» **PROBLEM DETAILS**
A word-for-word restatement of the listing is the only acceptable answer.

» **RAW DATA**
□ □ □ □

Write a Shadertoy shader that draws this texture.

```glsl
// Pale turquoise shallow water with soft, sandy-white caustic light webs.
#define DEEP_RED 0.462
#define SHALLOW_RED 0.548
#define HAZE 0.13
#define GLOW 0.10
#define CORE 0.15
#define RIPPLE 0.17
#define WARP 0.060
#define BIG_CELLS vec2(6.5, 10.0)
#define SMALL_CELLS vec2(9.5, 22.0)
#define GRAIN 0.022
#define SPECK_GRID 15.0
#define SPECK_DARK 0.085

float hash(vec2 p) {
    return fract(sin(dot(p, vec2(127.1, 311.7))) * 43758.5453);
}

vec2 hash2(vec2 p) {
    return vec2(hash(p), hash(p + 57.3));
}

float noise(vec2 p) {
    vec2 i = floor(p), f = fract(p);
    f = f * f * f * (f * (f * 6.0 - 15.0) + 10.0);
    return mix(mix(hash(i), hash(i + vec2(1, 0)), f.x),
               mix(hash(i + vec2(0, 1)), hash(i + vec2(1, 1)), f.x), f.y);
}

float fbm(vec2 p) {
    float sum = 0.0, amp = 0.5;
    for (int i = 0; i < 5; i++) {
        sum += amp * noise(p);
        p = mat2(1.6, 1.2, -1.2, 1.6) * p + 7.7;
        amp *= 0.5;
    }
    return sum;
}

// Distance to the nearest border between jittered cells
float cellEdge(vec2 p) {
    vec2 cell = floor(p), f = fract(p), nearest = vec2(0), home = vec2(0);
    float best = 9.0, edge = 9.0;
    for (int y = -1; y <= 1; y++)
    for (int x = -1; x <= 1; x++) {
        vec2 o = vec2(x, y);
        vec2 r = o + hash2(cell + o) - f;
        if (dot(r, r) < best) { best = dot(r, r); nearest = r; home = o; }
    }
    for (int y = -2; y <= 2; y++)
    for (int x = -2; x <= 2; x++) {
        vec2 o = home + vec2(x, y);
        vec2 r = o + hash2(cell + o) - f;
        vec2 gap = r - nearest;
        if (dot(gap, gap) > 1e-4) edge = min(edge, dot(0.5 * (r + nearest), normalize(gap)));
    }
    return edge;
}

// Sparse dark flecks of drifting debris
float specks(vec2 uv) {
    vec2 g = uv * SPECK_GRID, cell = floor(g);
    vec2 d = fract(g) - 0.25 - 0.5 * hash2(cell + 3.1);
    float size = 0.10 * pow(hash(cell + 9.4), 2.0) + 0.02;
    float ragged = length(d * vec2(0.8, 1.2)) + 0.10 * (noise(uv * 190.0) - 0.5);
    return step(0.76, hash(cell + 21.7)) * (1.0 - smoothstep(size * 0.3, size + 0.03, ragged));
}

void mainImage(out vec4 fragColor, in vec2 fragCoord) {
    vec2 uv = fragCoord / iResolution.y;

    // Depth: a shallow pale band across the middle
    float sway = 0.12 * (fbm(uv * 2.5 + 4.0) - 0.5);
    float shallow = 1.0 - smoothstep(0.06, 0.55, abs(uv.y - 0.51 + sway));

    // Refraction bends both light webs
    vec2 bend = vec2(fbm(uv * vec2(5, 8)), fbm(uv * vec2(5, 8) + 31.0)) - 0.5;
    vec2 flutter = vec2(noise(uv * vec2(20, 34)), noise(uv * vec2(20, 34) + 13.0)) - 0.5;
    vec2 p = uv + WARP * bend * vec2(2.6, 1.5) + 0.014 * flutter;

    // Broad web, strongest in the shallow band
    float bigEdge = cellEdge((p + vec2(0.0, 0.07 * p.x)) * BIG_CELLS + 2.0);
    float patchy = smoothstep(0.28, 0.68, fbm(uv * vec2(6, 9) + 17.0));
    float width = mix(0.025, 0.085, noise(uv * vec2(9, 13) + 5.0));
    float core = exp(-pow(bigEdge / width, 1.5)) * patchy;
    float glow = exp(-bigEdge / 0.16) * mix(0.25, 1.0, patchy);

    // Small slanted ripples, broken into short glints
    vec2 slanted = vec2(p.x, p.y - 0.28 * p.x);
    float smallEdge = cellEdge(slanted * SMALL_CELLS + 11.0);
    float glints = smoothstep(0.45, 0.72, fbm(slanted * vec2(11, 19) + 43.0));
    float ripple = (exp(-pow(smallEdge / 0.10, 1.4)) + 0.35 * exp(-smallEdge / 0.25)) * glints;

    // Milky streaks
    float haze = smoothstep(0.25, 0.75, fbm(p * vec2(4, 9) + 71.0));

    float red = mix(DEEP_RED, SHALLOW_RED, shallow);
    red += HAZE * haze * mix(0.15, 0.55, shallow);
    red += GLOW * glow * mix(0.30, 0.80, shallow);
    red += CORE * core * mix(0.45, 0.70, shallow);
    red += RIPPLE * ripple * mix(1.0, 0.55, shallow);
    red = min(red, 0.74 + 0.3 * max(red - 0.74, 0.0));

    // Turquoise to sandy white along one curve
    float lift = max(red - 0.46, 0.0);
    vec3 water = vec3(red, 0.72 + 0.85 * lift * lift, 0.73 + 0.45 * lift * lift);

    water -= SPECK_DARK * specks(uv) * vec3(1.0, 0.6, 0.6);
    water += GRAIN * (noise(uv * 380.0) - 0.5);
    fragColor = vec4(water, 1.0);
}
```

□ □ □ □

» **RESULT BELOW**
Write a Shadertoy shader that draws this texture.

```glsl
// Pale turquoise shallow water with soft, sandy-white caustic light webs.
#define DEEP_RED 0.462
#define SHALLOW_RED 0.548
#define HAZE 0.13
#define GLOW 0.10
#define CORE 0.15
#define RIPPLE 0.17
#define WARP 0.060
#define BIG_CELLS vec2(6.5, 10.0)
#define SMALL_CELLS vec2(9.5, 22.0)
#define GRAIN 0.022
#define SPECK_GRID 15.0
#define SPECK_DARK 0.085

float hash(vec2 p) {
    return fract(sin(dot(p, vec2(127.1, 311.7))) * 43758.5453);
}

vec2 hash2(vec2 p) {
    return vec2(hash(p), hash(p + 57.3));
}

float noise(vec2 p) {
    vec2 i = floor(p), f = fract(p);
    f = f * f * f * (f * (f * 6.0 - 15.0) + 10.0);
    return mix(mix(hash(i), hash(i + vec2(1, 0)), f.x),
               mix(hash(i + vec2(0, 1)), hash(i + vec2(1, 1)), f.x), f.y);
}

float fbm(vec2 p) {
    float sum = 0.0, amp = 0.5;
    for (int i = 0; i < 5; i++) {
        sum += amp * noise(p);
        p = mat2(1.6, 1.2, -1.2, 1.6) * p + 7.7;
        amp *= 0.5;
    }
    return sum;
}

// Distance to the nearest border between jittered cells
float cellEdge(vec2 p) {
    vec2 cell = floor(p), f = fract(p), nearest = vec2(0), home = vec2(0);
    float best = 9.0, edge = 9.0;
    for (int y = -1; y <= 1; y++)
    for (int x = -1; x <= 1; x++) {
        vec2 o = vec2(x, y);
        vec2 r = o + hash2(cell + o) - f;
        if (dot(r, r) < best) { best = dot(r, r); nearest = r; home = o; }
    }
    for (int y = -2; y <= 2; y++)
    for (int x = -2; x <= 2; x++) {
        vec2 o = home + vec2(x, y);
        vec2 r = o + hash2(cell + o) - f;
        vec2 gap = r - nearest;
        if (dot(gap, gap) > 1e-4) edge = min(edge, dot(0.5 * (r + nearest), normalize(gap)));
    }
    return edge;
}

// Sparse dark flecks of drifting debris
float specks(vec2 uv) {
    vec2 g = uv * SPECK_GRID, cell = floor(g);
    vec2 d = fract(g) - 0.25 - 0.5 * hash2(cell + 3.1);
    float size = 0.10 * pow(hash(cell + 9.4), 2.0) + 0.02;
    float ragged = length(d * vec2(0.8, 1.2)) + 0.10 * (noise(uv * 190.0) - 0.5);
    return step(0.76, hash(cell + 21.7)) * (1.0 - smoothstep(size * 0.3, size + 0.03, ragged));
}

void mainImage(out vec4 fragColor, in vec2 fragCoord) {
    vec2 uv = fragCoord / iResolution.y;

    // Depth: a shallow pale band across the middle
    float sway = 0.12 * (fbm(uv * 2.5 + 4.0) - 0.5);
    float shallow = 1.0 - smoothstep(0.06, 0.55, abs(uv.y - 0.51 + sway));

    // Refraction bends both light webs
    vec2 bend = vec2(fbm(uv * vec2(5, 8)), fbm(uv * vec2(5, 8) + 31.0)) - 0.5;
    vec2 flutter = vec2(noise(uv * vec2(20, 34)), noise(uv * vec2(20, 34) + 13.0)) - 0.5;
    vec2 p = uv + WARP * bend * vec2(2.6, 1.5) + 0.014 * flutter;

    // Broad web, strongest in the shallow band
    float bigEdge = cellEdge((p + vec2(0.0, 0.07 * p.x)) * BIG_CELLS + 2.0);
    float patchy = smoothstep(0.28, 0.68, fbm(uv * vec2(6, 9) + 17.0));
    float width = mix(0.025, 0.085, noise(uv * vec2(9, 13) + 5.0));
    float core = exp(-pow(bigEdge / width, 1.5)) * patchy;
    float glow = exp(-bigEdge / 0.16) * mix(0.25, 1.0, patchy);

    // Small slanted ripples, broken into short glints
    vec2 slanted = vec2(p.x, p.y - 0.28 * p.x);
    float smallEdge = cellEdge(slanted * SMALL_CELLS + 11.0);
    float glints = smoothstep(0.45, 0.72, fbm(slanted * vec2(11, 19) + 43.0));
    float ripple = (exp(-pow(smallEdge / 0.10, 1.4)) + 0.35 * exp(-smallEdge / 0.25)) * glints;

    // Milky streaks
    float haze = smoothstep(0.25, 0.75, fbm(p * vec2(4, 9) + 71.0));

    float red = mix(DEEP_RED, SHALLOW_RED, shallow);
    red += HAZE * haze * mix(0.15, 0.55, shallow);
    red += GLOW * glow * mix(0.30, 0.80, shallow);
    red += CORE * core * mix(0.45, 0.70, shallow);
    red += RIPPLE * ripple * mix(1.0, 0.55, shallow);
    red = min(red, 0.74 + 0.3 * max(red - 0.74, 0.0));

    // Turquoise to sandy white along one curve
    float lift = max(red - 0.46, 0.0);
    vec3 water = vec3(red, 0.72 + 0.85 * lift * lift, 0.73 + 0.45 * lift * lift);

    water -= SPECK_DARK * specks(uv) * vec3(1.0, 0.6, 0.6);
    water += GRAIN * (noise(uv * 380.0) - 0.5);
    fragColor = vec4(water, 1.0);
}
```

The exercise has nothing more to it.